Task prompt :: For every line in the material, print that line exactly.

START Material supplied

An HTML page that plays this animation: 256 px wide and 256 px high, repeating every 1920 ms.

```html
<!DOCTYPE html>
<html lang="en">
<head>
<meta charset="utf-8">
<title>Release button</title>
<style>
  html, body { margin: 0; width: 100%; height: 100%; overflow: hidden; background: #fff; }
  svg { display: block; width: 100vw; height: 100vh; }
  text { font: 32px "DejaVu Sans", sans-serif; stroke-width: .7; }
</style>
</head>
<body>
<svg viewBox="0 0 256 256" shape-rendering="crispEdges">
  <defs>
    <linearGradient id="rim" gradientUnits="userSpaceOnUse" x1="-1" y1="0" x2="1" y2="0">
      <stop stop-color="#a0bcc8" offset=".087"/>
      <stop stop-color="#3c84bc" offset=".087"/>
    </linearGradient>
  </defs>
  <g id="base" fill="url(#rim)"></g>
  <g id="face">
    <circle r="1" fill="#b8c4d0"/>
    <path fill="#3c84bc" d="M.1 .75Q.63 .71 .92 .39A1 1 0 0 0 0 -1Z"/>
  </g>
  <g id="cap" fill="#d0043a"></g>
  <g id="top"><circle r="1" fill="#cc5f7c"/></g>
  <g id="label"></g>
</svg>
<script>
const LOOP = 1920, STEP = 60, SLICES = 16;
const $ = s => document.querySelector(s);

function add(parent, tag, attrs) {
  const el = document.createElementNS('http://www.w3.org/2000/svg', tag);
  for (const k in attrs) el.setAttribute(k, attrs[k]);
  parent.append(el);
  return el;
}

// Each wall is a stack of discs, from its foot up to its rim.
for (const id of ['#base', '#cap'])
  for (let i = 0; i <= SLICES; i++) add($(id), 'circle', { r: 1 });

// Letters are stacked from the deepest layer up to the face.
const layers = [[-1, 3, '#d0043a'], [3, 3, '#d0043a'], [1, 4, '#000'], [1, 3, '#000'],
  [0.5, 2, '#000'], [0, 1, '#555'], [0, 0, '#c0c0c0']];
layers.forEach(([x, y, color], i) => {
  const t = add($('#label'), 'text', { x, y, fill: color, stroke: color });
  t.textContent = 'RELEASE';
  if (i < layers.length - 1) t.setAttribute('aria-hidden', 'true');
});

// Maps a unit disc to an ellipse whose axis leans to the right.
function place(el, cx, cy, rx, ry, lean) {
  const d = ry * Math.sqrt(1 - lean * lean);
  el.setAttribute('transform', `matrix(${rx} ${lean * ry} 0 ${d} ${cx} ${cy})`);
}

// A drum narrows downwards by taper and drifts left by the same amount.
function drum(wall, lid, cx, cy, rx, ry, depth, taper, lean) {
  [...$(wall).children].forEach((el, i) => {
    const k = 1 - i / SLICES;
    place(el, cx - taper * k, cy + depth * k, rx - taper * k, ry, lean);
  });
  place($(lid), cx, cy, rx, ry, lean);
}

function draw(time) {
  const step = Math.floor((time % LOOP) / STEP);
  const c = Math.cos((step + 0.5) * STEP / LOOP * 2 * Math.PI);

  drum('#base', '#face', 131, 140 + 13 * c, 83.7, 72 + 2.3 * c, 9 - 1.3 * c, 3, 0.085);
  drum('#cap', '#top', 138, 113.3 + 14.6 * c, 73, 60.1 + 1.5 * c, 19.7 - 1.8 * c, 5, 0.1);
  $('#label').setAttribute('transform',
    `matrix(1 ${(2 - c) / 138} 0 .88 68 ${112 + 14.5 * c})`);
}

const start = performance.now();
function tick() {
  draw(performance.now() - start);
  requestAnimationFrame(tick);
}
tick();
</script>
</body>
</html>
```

END Material supplied

Solution to this task ::
An HTML page that plays this animation: 256 px wide and 256 px high, repeating every 1920 ms.

```html
<!DOCTYPE html>
<html lang="en">
<head>
<meta charset="utf-8">
<title>Release button</title>
<style>
  html, body { margin: 0; width: 100%; height: 100%; overflow: hidden; background: #fff; }
  svg { display: block; width: 100vw; height: 100vh; }
  text { font: 32px "DejaVu Sans", sans-serif; stroke-width: .7; }
</style>
</head>
<body>
<svg viewBox="0 0 256 256" shape-rendering="crispEdges">
  <defs>
    <linearGradient id="rim" gradientUnits="userSpaceOnUse" x1="-1" y1="0" x2="1" y2="0">
      <stop stop-color="#a0bcc8" offset=".087"/>
      <stop stop-color="#3c84bc" offset=".087"/>
    </linearGradient>
  </defs>
  <g id="base" fill="url(#rim)"></g>
  <g id="face">
    <circle r="1" fill="#b8c4d0"/>
    <path fill="#3c84bc" d="M.1 .75Q.63 .71 .92 .39A1 1 0 0 0 0 -1Z"/>
  </g>
  <g id="cap" fill="#d0043a"></g>
  <g id="top"><circle r="1" fill="#cc5f7c"/></g>
  <g id="label"></g>
</svg>
<script>
const LOOP = 1920, STEP = 60, SLICES = 16;
const $ = s => document.querySelector(s);

function add(parent, tag, attrs) {
  const el = document.createElementNS('http://www.w3.org/2000/svg', tag);
  for (const k in attrs) el.setAttribute(k, attrs[k]);
  parent.append(el);
  return el;
}

// Each wall is a stack of discs, from its foot up to its rim.
for (const id of ['#base', '#cap'])
  for (let i = 0; i <= SLICES; i++) add($(id), 'circle', { r: 1 });

// Letters are stacked from the deepest layer up to the face.
const layers = [[-1, 3, '#d0043a'], [3, 3, '#d0043a'], [1, 4, '#000'], [1, 3, '#000'],
  [0.5, 2, '#000'], [0, 1, '#555'], [0, 0, '#c0c0c0']];
layers.forEach(([x, y, color], i) => {
  const t = add($('#label'), 'text', { x, y, fill: color, stroke: color });
  t.textContent = 'RELEASE';
  if (i < layers.length - 1) t.setAttribute('aria-hidden', 'true');
});

// Maps a unit disc to an ellipse whose axis leans to the right.
function place(el, cx, cy, rx, ry, lean) {
  const d = ry * Math.sqrt(1 - lean * lean);
  el.setAttribute('transform', `matrix(${rx} ${lean * ry} 0 ${d} ${cx} ${cy})`);
}

// A drum narrows downwards by taper and drifts left by the same amount.
function drum(wall, lid, cx, cy, rx, ry, depth, taper, lean) {
  [...$(wall).children].forEach((el, i) => {
    const k = 1 - i / SLICES;
    place(el, cx - taper * k, cy + depth * k, rx - taper * k, ry, lean);
  });
  place($(lid), cx, cy, rx, ry, lean);
}

function draw(time) {
  const step = Math.floor((time % LOOP) / STEP);
  const c = Math.cos((step + 0.5) * STEP / LOOP * 2 * Math.PI);

  drum('#base', '#face', 131, 140 + 13 * c, 83.7, 72 + 2.3 * c, 9 - 1.3 * c, 3, 0.085);
  drum('#cap', '#top', 138, 113.3 + 14.6 * c, 73, 60.1 + 1.5 * c, 19.7 - 1.8 * c, 5, 0.1);
  $('#label').setAttribute('transform',
    `matrix(1 ${(2 - c) / 138} 0 .88 68 ${112 + 14.5 * c})`);
}

const start = performance.now();
function tick() {
  draw(performance.now() - start);
  requestAnimationFrame(tick);
}
tick();
</script>
</body>
</html>
```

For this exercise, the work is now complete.